◆ **TASK BRIEF**
Report the count of lines with "height" in the data below, and no other words.

Data excerpts
----
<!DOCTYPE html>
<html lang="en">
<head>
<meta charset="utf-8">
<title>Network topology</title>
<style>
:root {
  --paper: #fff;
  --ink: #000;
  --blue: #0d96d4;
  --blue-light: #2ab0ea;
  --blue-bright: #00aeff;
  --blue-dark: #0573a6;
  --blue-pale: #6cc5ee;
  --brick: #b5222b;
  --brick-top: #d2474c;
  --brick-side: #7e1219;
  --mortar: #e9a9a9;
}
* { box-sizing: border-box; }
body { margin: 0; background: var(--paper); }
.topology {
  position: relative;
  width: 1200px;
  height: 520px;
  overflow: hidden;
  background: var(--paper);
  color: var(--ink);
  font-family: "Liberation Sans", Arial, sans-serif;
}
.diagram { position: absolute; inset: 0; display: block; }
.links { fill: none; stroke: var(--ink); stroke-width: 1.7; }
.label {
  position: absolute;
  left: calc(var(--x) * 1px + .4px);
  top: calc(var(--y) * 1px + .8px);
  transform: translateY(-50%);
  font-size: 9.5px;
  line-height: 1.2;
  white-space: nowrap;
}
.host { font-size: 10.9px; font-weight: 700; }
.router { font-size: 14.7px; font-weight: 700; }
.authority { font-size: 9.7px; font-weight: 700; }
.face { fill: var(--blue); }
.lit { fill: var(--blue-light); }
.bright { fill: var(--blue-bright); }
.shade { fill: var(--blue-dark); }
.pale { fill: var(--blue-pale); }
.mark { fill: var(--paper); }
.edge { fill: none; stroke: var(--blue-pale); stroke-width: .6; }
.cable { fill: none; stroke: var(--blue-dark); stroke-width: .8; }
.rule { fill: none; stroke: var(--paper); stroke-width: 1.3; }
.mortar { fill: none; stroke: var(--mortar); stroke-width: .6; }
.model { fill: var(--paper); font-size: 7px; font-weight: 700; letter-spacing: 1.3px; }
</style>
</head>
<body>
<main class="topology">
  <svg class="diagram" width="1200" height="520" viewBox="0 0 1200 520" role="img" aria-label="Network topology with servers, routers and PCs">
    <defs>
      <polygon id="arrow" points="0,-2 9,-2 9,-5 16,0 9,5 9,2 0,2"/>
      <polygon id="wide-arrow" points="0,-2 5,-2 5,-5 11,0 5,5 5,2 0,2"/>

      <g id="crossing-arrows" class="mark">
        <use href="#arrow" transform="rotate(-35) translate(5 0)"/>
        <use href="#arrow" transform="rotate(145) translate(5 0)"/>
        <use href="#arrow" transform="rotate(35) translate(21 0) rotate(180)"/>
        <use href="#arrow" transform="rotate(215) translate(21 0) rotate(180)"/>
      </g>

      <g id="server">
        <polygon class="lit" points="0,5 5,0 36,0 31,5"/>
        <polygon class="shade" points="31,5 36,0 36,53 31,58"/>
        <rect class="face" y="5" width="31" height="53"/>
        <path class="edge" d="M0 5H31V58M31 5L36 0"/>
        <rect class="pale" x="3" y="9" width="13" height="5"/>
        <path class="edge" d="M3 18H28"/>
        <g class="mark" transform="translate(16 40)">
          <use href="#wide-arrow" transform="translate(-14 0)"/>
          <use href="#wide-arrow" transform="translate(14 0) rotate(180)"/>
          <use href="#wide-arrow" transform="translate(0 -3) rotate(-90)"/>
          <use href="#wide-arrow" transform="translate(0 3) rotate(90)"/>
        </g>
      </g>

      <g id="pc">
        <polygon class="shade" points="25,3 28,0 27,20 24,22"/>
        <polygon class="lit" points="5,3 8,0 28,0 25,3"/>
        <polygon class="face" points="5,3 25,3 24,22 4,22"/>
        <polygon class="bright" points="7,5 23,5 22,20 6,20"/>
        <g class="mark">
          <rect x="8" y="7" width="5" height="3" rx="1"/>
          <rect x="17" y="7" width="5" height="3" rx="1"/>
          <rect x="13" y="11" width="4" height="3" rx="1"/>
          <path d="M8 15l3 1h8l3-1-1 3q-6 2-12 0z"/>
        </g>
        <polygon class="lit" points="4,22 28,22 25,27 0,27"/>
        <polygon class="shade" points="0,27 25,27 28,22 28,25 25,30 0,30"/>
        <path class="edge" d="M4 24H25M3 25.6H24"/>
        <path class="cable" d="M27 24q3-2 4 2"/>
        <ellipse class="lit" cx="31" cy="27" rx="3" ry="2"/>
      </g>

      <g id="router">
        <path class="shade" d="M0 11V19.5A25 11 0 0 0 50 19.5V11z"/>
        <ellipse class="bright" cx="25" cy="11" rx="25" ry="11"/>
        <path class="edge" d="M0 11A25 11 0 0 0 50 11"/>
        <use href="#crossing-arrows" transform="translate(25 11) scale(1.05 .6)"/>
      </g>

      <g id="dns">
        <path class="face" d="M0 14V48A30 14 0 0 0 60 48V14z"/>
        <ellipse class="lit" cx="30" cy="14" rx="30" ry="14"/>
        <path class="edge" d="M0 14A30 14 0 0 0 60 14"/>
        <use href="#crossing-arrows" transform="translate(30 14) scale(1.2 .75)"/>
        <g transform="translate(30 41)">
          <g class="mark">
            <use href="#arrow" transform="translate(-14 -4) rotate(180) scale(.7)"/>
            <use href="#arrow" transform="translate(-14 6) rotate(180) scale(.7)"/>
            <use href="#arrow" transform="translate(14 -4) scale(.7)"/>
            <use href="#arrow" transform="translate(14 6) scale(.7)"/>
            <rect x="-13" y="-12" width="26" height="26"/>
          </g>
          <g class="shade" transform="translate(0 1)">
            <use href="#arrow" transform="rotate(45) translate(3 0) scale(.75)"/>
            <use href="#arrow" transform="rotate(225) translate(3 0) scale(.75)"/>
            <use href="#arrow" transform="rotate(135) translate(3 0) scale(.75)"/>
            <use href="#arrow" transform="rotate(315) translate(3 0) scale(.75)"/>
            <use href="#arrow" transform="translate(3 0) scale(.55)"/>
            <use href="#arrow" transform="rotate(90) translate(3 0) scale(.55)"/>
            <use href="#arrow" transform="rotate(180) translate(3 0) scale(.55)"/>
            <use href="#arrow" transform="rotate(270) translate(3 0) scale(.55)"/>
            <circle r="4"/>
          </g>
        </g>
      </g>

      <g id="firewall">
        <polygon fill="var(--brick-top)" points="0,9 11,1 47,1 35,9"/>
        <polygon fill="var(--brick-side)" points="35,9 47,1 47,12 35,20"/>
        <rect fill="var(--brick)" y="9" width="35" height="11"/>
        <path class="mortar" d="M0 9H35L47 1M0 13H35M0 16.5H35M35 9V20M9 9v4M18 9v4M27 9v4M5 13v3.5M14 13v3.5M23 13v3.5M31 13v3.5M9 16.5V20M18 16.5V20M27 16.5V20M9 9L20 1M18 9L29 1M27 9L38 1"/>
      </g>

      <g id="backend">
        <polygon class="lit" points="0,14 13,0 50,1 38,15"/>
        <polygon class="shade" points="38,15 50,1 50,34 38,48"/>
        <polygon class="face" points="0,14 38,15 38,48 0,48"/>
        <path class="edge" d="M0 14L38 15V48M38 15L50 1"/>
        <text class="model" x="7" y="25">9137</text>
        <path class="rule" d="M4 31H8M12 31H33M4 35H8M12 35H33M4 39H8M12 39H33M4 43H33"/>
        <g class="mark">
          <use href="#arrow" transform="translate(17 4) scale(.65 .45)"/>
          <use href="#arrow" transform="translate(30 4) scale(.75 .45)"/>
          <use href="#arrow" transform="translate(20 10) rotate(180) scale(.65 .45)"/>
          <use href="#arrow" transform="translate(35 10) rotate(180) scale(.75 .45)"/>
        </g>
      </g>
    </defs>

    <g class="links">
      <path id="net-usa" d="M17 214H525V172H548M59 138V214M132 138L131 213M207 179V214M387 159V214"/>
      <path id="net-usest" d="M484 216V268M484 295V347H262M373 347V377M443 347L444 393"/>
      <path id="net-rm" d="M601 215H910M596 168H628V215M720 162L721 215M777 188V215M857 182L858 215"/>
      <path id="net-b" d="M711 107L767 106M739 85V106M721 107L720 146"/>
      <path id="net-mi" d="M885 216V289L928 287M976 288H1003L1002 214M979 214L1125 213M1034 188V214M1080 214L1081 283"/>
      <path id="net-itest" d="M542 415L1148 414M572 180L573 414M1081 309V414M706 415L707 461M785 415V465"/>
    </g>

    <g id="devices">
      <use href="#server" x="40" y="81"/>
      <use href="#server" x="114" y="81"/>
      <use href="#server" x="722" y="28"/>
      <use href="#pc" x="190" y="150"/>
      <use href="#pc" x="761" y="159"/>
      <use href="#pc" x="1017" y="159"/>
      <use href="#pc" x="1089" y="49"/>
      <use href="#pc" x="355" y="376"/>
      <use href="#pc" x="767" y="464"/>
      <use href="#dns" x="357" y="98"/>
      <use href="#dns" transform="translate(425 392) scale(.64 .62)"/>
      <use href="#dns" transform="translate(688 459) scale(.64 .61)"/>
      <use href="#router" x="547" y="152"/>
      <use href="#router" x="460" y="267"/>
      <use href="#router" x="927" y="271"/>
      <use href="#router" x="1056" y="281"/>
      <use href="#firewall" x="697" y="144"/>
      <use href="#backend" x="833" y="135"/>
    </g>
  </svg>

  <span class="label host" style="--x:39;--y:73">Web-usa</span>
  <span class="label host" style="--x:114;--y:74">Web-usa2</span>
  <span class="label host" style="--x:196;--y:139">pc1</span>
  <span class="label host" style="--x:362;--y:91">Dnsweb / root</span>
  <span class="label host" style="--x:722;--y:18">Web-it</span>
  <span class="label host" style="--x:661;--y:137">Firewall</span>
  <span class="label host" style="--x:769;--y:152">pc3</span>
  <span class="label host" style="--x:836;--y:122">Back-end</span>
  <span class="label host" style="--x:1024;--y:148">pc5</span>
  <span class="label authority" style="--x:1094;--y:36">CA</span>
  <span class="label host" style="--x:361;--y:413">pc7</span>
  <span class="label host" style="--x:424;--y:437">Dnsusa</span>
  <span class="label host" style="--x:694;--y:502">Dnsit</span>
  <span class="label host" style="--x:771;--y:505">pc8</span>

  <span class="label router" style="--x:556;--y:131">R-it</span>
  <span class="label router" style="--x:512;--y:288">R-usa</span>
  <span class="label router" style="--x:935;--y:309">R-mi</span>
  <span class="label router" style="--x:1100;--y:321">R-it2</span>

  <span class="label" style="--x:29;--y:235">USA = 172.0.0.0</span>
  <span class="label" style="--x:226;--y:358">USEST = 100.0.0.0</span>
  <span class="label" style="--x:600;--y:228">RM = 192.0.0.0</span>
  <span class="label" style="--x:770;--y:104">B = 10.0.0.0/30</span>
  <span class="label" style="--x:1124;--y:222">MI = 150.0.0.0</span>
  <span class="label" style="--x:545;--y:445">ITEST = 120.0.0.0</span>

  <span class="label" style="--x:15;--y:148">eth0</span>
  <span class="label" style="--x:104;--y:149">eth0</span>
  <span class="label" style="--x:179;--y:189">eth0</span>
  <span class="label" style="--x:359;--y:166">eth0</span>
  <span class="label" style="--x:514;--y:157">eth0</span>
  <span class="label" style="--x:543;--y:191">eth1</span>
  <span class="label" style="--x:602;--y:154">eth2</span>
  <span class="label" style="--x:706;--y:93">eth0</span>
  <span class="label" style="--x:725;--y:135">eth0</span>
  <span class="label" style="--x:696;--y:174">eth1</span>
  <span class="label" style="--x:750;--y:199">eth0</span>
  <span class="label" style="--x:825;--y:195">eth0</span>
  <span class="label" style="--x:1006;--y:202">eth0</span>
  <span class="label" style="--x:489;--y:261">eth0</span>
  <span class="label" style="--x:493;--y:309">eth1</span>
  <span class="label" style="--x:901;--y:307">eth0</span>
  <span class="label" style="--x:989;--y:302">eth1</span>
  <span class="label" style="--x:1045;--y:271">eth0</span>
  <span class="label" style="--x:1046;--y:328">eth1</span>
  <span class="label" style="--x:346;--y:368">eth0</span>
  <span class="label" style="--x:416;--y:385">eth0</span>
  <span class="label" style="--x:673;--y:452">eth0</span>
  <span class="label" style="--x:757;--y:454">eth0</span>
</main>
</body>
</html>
----
◆ **COMPLETED EXERCISE**
10